Stored records.
------------------------------------

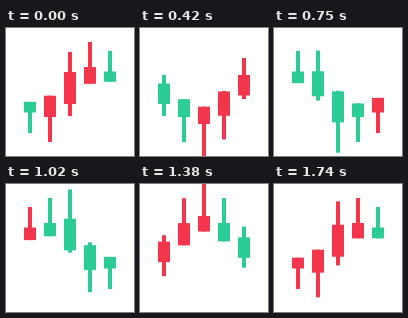
An HTML page for the animation above (1.77 s loop, 128x128 px).

```html
<!DOCTYPE html>
<html lang="en">
<head>
<meta charset="utf-8">
<title>Candlestick loader</title>
<style>
  html, body { margin: 0; width: 100%; height: 100%; overflow: hidden; background: #fff; }
  svg { display: block; width: 100vw; height: 100vh; }
</style>
</head>
<body>
<svg id="stage" viewBox="0 0 128 128"></svg>
<script>
const GREEN = "#2ccd95", RED = "#f4364c";
const STEP = 30, STEPS = 59, DEG_PER_STEP = 6, LAG = 48;
const SKIP_AT = 19; // the 60-step cycle drops one step here
const MID = 64, BIAS = -0.02, KNEE = 0.16;
const SIZES = [20.5, 25, 32, 25, 20.5];

const stage = document.getElementById("stage");

function addRect(x, width) {
  const rect = document.createElementNS("http://www.w3.org/2000/svg", "rect");
  rect.setAttribute("x", x);
  rect.setAttribute("width", width);
  stage.appendChild(rect);
  return rect;
}

const candles = SIZES.map((size, i) => ({
  size,
  lag: i * LAG,
  wick: addRect(22 + 20 * i, 4),
  body: addRect(18 + 20 * i, 12)
}));

// Limits a value to -1..1 with a slightly rounded corner.
function softClamp(v) {
  const a = Math.abs(v);
  if (a <= 1 - KNEE) return v;
  const gap = Math.max(0, 1 + KNEE - a);
  return Math.sign(v) * (1 - gap * gap / (4 * KNEE));
}

function place(rect, top, bottom, color) {
  rect.setAttribute("y", MID + top);
  rect.setAttribute("height", bottom - top);
  rect.setAttribute("fill", color);
}

function draw(ms) {
  const step = Math.floor((ms % (STEP * STEPS)) / STEP);
  const angle = DEG_PER_STEP * (step + (step >= SKIP_AT ? 1 : 0));
  for (const { size, lag, wick, body } of candles) {
    const phase = (angle - lag + 360) % 360;
    const center = Math.cos(phase * Math.PI / 180) + BIAS;
    const top = size * softClamp(center - 0.5);
    const bottom = size * softClamp(center + 0.5);
    const color = phase < 180 ? GREEN : RED;
    place(body, top, bottom, color);
    place(wick, Math.min(top, 2 * top), Math.max(bottom, 2 * bottom), color);
  }
}

const start = performance.now();
function tick() {
  draw(performance.now() - start);
  requestAnimationFrame(tick);
}
draw(0);
requestAnimationFrame(tick);
</script>
</body>
</html>
```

------------------------------------

WHAT YOU WILL DO.
Search the data for "Math". Copy every line that has it.

EXERCISE RESULT.
  const a = Math.abs(v);
  const gap = Math.max(0, 1 + KNEE - a);
  return Math.sign(v) * (1 - gap * gap / (4 * KNEE));
  const step = Math.floor((ms % (STEP * STEPS)) / STEP);
    const center = Math.cos(phase * Math.PI / 180) + BIAS;
    place(wick, Math.min(top, 2 * top), Math.max(bottom, 2 * bottom), color);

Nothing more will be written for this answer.